His work can be found throughout the world and he is featured in several books on metalwork. Over the last 35 years he has channeled much of his energy into the promotion of creativity with metals and has been a strong influence upon the development of contemporary smithing in the UK. In the 1980's he encouraged the Victoria & Albert Museum in London to have an international exhibition of forged ironwork, "Towards a New Iron Age" and he was an advisor to the Crafts Council of Great Britain when the International Conferences of Blacksmiths were held at Hereford, UK.Sites you may know in London are Victoria Plaza at Victoria Station, Westferry Circus at Canary Wharf, and the Queen Elizabeth Gate at Hyde Park.
His early search for an understanding of forging took him to Germany and Italy where he had the pleasure of working with people such as Manfred Bergmeister and Toni Beneton. The free use of metals in Europe gave him the confidence to develop his own style back in England where at that time metal design was still dominated by the styles of the 18th & 19th Centuries. By working with industrial smiths and their large hammers his interest in forging was driven by a fascination with the fluidity of steel under heavy pressures and the metals' sensual and feminine qualities. He found traditional methods of fixing cumbersome and had no compunction about mixing his forged elements with modern techniques of welding and cutting.

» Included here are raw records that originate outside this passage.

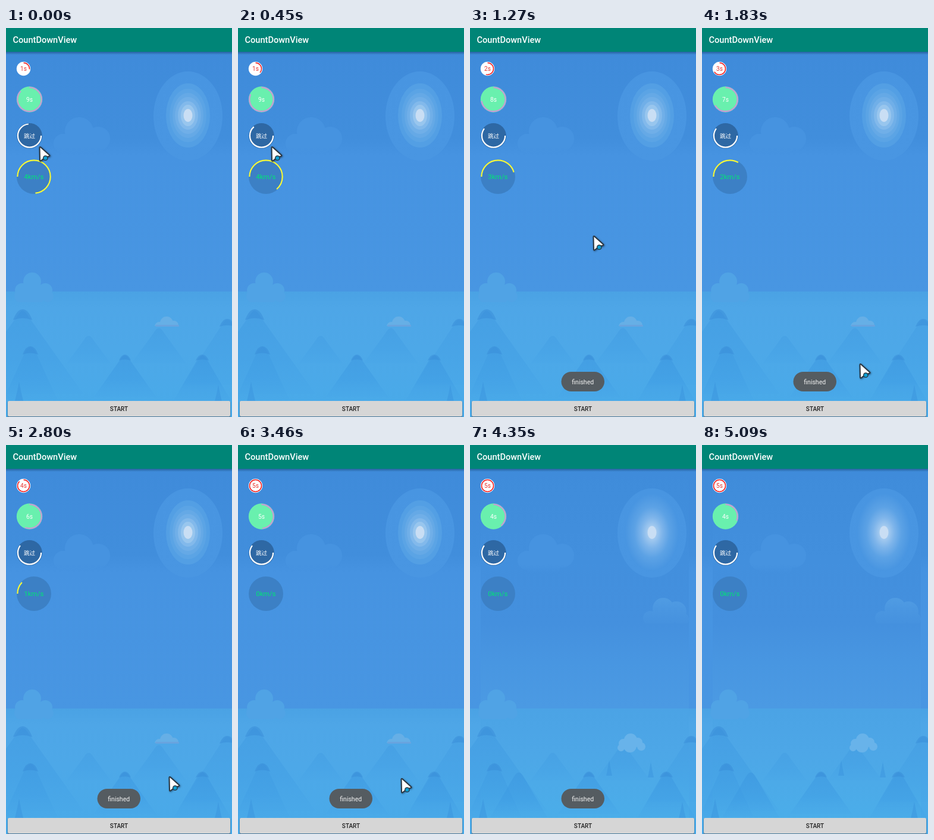
These frames come from a looping animation (380x654 px, 5190 ms). An HTML page with a canvas:

```html
<!DOCTYPE html>
<html lang="en">
<head>
<meta charset="utf-8">
<title>CountDownView</title>
<style>
html, body { margin: 0; width: 100%; height: 100%; overflow: hidden; background: #4896e2; }
canvas { display: block; }
</style>
</head>
<body>
<canvas id="stage" width="380" height="654"></canvas>
<script>
const ctx = document.getElementById("stage").getContext("2d");
const W = 380, H = 654, LOOP = 5190, LAST = 5090, TAU = Math.PI * 2;
const SKIP_AT = 600;

// Cursor tip: time, x, y
const path = [
  [0, 56, 199], [600, 56, 199], [870, 132, 223], [1070, 194, 308], [1270, 207, 349],
  [1610, 213, 423], [1830, 265, 564], [1920, 267, 567], [2130, 274, 557], [2800, 274, 557],
  [3200, 275, 559], [3760, 273, 561], [3880, 316, 588], [4020, 342, 618], [4150, 342, 660]
];

const clamp = v => Math.max(0, Math.min(1, v));

function cursorAt(t) {
  const i = path.findIndex(p => p[0] > t);
  if (i < 0) return path[path.length - 1].slice(1);
  const [t0, x0, y0] = path[i - 1], [t1, x1, y1] = path[i];
  const k = (t - t0) / (t1 - t0);
  return [x0 + (x1 - x0) * k, y0 + (y1 - y0) * k];
}

function vertical(y0, y1, ...stops) {
  const g = ctx.createLinearGradient(0, y0, 0, y1);
  stops.forEach(([y, color]) => g.addColorStop((y - y0) / (y1 - y0), color));
  return g;
}

function ellipse(x, y, rx, ry, fill) {
  ctx.beginPath();
  ctx.ellipse(x, y, rx, ry, 0, 0, TAU);
  ctx.fillStyle = fill;
  ctx.fill();
}

const disc = (x, y, r, fill) => ellipse(x, y, r, r, fill);

function box(x, y, w, h, r, fill) {
  ctx.beginPath();
  ctx.roundRect(x, y, w, h, r);
  ctx.fillStyle = fill;
  ctx.fill();
}

function arc(x, y, r, start, sweep, width, color) {
  if (sweep <= 0) return;
  const from = start * TAU / 360;
  ctx.beginPath();
  ctx.arc(x, y, r, from, from + Math.min(sweep, 360) * TAU / 360);
  ctx.strokeStyle = color;
  ctx.lineWidth = width;
  ctx.stroke();
}

function label(text, x, y, size, color, weight = 400, align = "center") {
  ctx.font = `${weight} ${size}px Roboto, "Noto Sans CJK SC", "Noto Sans CJK", sans-serif`;
  ctx.textAlign = align;
  ctx.fillStyle = color;
  ctx.fillText(text, x, y);
}

// Puffs are [x, y, radius]; everything below the base line is cut off.
function cloud(puffs, base, fill) {
  ctx.save();
  ctx.beginPath();
  ctx.rect(0, 0, W, base);
  ctx.clip();
  ctx.beginPath();
  for (const [x, y, r] of puffs) {
    ctx.moveTo(x + r, y);
    ctx.arc(x, y, r, 0, TAU);
  }
  ctx.fillStyle = fill;
  ctx.fill();
  ctx.restore();
}

function peak(x, y, half, h, alpha) {
  ctx.beginPath();
  ctx.moveTo(x - half, y + h);
  ctx.lineTo(x - 9, y + 9);
  ctx.quadraticCurveTo(x, y - 8, x + 9, y + 9);
  ctx.lineTo(x + half, y + h);
  ctx.fillStyle = vertical(y, y + h, [y, `rgba(58,148,222,${alpha})`],
    [y + h * .6, `rgba(58,152,226,${alpha * .75})`], [y + h, "rgba(66,160,230,.12)"]);
  ctx.fill();
}

function cap(x, y, w, h) {
  ctx.beginPath();
  ctx.moveTo(x - w, y + h);
  ctx.quadraticCurveTo(x - w * .6, y, x, y);
  ctx.quadraticCurveTo(x + w * .6, y, x + w, y + h);
  ctx.quadraticCurveTo(x, y + h * .65, x - w, y + h);
  ctx.fillStyle = "rgba(56,140,216,.5)";
  ctx.fill();
}

function spike(x, y, w, h) {
  ctx.beginPath();
  ctx.moveTo(x - w, y + h);
  ctx.quadraticCurveTo(x - w * .4, y + h * .5, x, y);
  ctx.quadraticCurveTo(x + w * .4, y + h * .5, x + w, y + h);
  ctx.fillStyle = "rgba(58,148,222,.5)";
  ctx.fill();
}

function sun(smooth) {
  ellipse(306, 148, 58, 75, vertical(73, 223, [73, "#4895e1"], [223, "#4996e2"]));
  if (smooth) {
    ctx.save();
    ctx.translate(306, 147);
    ctx.scale(1, 1.45);
    const g = ctx.createRadialGradient(0, 0, 6, 0, 0, 45);
    [[0, "#a9cdf0"], [.3, "#7db4ea"], [.6, "#5ca2e5"], [1, "#4895e1"]].forEach(s => g.addColorStop(...s));
    disc(0, 0, 45, g);
    ctx.restore();
  } else {
    [[37, 54, "#539fe4"], [31, 45, "#5ba4e5"], [26, 38, "#65a9e6"], [22, 31, "#70afe8"],
     [17, 24, "#82b9eb"], [12, 18, "#98c6ee"]].forEach(([rx, ry, c]) => ellipse(306, 147, rx, ry, c));
  }
  ellipse(306, 147, 7.5, 11, "#c9def4");
}

function scenery(late) {
  ctx.fillStyle = late
    ? vertical(40, 443, [40, "#3f8cda"], [190, "#428fdd"], [300, "#4490de"], [364, "#4896e1"], [443, "#4b9ae3"])
    : vertical(40, 443, [40, "#3f8bda"], [185, "#418edc"], [215, "#4693e1"], [443, "#4896e2"]);
  ctx.fillRect(0, 40, W, 404);
  sun(late);
  cloud([[123, 174, 24], [96, 194, 16], [155, 186, 20], [123, 205, 28]], 215,
    vertical(150, 215, [150, "#4693e0"], [200, "#4693e0"], [215, "rgba(70,147,225,0)"]));
  if (late) {
    cloud([[325, 275, 18], [303, 291, 12], [347, 280, 17], [356, 293, 12], [325, 291, 20]], 300,
      vertical(257, 300, [257, "#509ce3"], [300, "rgba(76,152,226,.2)"]));
  }
  ctx.fillStyle = late
    ? vertical(443, H, [443, "#4ba3e5"], [520, "#4da7e7"], [H, "#4aafea"])
    : vertical(443, H, [443, "#4aa2e4"], [470, "#4ea6e7"], [540, "#4da8e8"], [H, "#48aae9"]);
  ctx.fillRect(0, 443, W, H - 443);
  cloud([[44, 426, 15], [27, 441, 12], [66, 441, 12], [25, 451, 11], [70, 451, 10], [46, 447, 20]], 461, "#50a3e5");

  peak(28, 475, 102, 140, .38);
  peak(139, 517, 37, 47, .28);
  peak(257, 504, 46, 60, .34);
  peak(372, 490, 75, 110, .3);
  peak(200, 550, 52, 70, .5);
  peak(330, 550, 48, 76, .5);
  peak(41, 536, 45, 88, .35);
  if (late) peak(82, 550, 48, 76, .5);
  cap(28, 473, 16, 18);
  cap(372, 489, 13, 13);
  cap(41, 535, 13, 14);
  cap(200, 549, 10, 10);
  cap(330, 549, 11, 10);
  spike(22, 595, 7, 32);
  spike(357, 600, 6, 28);
  if (late) {
    spike(234, 530, 5, 26);
    spike(304, 533, 5, 26);
  }
  cloud([[270, 496, 11], [258, 502, 8], [282, 500, 8], [288, 507, 7], [269, 506, 11], [254, 509, 6]],
    late ? 519 : 501, late ? "#68b3ea" : "#66afe6");
  if (!late) box(251, 499, 40, 3, 1.5, "#68a4df");
}

function chrome() {
  ctx.fillStyle = vertical(40, 45, [40, "rgba(10,50,90,.45)"], [45, "rgba(10,50,90,0)"]);
  ctx.fillRect(0, 40, W, 5);
  ctx.fillStyle = "#008577";
  ctx.fillRect(0, 0, W, 40);
  label("CountDownView", 11.5, 24.5, 14.6, "#fff", 500, "left");
  box(2.5, 627.5, 375, 27, 2, "rgba(70,95,115,.65)");
  box(3, 627, 374, 26, 2, "#d6d6d6");
  label("START", 190, 643.5, 10, "#202020", 500);
}

function counters(t) {
  const clock = ms => 1.32 + ms * .0011;
  const now = clock(t), up = Math.min(now, 5), left = 5 - up;

  disc(29.5, 68.5, 11.7, "#fff");
  arc(29.5, 68.5, 10, -90, up * 72, 1.5, "#f01a1a");
  label(Math.floor(up) + "s", 29.5, 72.2, 10, "#e5322d");

  disc(39.5, 120, 21.7, "#69f0ae");
  arc(39.5, 120, 20.2, -90, (10 - now) * 36, 2.2, "#ca98d6");
  label(Math.ceil(10 - now) + "s", 39.5, 123.7, 10.2, "#fff");

  disc(39.5, 181.5, 21.5, "rgba(30,75,125,.35)");
  disc(39.5, 181, 21, "#2e68a4");
  arc(39.5, 181, 19.6, 0, (5 - clock(Math.min(t, SKIP_AT))) * 72, 2.2, "#fff");
  label("跳过", 39.5, 184.5, 9.5, "#fff");

  disc(47, 250, 29, "#3c80c5");
  arc(47, 250, 27.7, 180, left * 72, 2.2, "#f6f93a");
  label(Math.ceil(left) + "km/s", 46.8, 254.2, 11.6, "#00e676");
}

function toast(t) {
  ctx.globalAlpha = clamp((t - 660) / 330) * clamp((4800 - t) / 450);
  box(153.5, 578, 72.5, 33, 16.5, "#555c61");
  label("finished", 189.7, 598.7, 10.5, "#f2f2f2");
  ctx.globalAlpha = 1;
}

function cursor([x, y]) {
  ctx.save();
  ctx.translate(x, y);
  ctx.beginPath();
  ctx.moveTo(1.5, 2);
  ctx.lineTo(16.5, 15.5);
  ctx.lineTo(9, 18);
  ctx.lineTo(2, 23.5);
  ctx.closePath();
  ctx.lineJoin = "round";
  ctx.lineWidth = 4;
  ctx.strokeStyle = "#2a3742";
  ctx.shadowColor = "rgba(0,20,40,.5)";
  ctx.shadowBlur = 3;
  ctx.shadowOffsetX = ctx.shadowOffsetY = 1;
  ctx.stroke();
  ctx.shadowColor = "transparent";
  ctx.fillStyle = "#fff";
  ctx.fill();
  disc(10.3, 19.7, 4.4, "#2a3742");
  disc(10.3, 19.7, 3, "#0d9fd2");
  ctx.restore();
}

function draw(ms) {
  const t = Math.min(ms % LOOP, LAST), tip = cursorAt(t);
  scenery(false);
  // The richer backdrop follows the cursor's last sweep to the right.
  if (t > 3790) {
    ctx.save();
    ctx.beginPath();
    ctx.rect(18, 59, tip[0] + 26 - 18, H - 59);
    ctx.clip();
    scenery(true);
    ctx.restore();
  }
  counters(t);
  toast(t);
  chrome();
  if (t < 4150) cursor(tip);
}

let start;
function tick(now) {
  start ??= now;
  draw(now - start);
  requestAnimationFrame(tick);
}
draw(0);
requestAnimationFrame(tick);
</script>
</body>
</html>
```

Thanks to tremendous support from the Crafts Council, The National Coalboard, British Steel and a wide variety of dedicated clients Giusseppe was able to establish two large studios and to train several young people. Most work has been to commission - several large works being the result of design competitions - but more recently he has tended to visualise a project and then seek support to create it. The latter approach has led to working closely with community groups and has enabled the public to gain much from his educational strategy.
Over the years Giusseppe has moved from light hearted medieval shapes to bold textural bulk and freely growing organic forms. His greatest influences have been the search for the underlying common factors of religious belief and an attempt to express the cyclical nature of Life. Early dark and heavy forms have been superceeded by sparkling and vibrantly colouful surfaces. This has been greatly enhanced by the use of forged and oxidised stainless steel and bronze. The combining of hot worked glass has also opened up inner surfaces and the use of water and light is becoming increasingly important in his work. His recent training in Chiropratic has changed his outlook profoundly and whereas his earlier forms were the result of a personal metaphysical journey he now has a strong desire to inspire "well being" and the joy of living. (back to top)
Public awareness of the "holistic" aspects of health and a growing tendency for a "percent for art" policy in building development is giving architectural artists an exciting new resposibility in the shaping of our environment. Giusseppe is dedicated to the principal of "happy, healthy spaces.
At present, I am working on a village in Germany, a crucifix, some trees, and lots for my wife who has helped me so much over the years.... There are also two community projects on the go, Metalgarden and an instalation for a school in London
Detail from The Queen Elizabeth Gate, Hyde Park, London, England
This was a commission by the nation to celebrate the life of Her Majesty Queen Elizabeth the Queen Mother.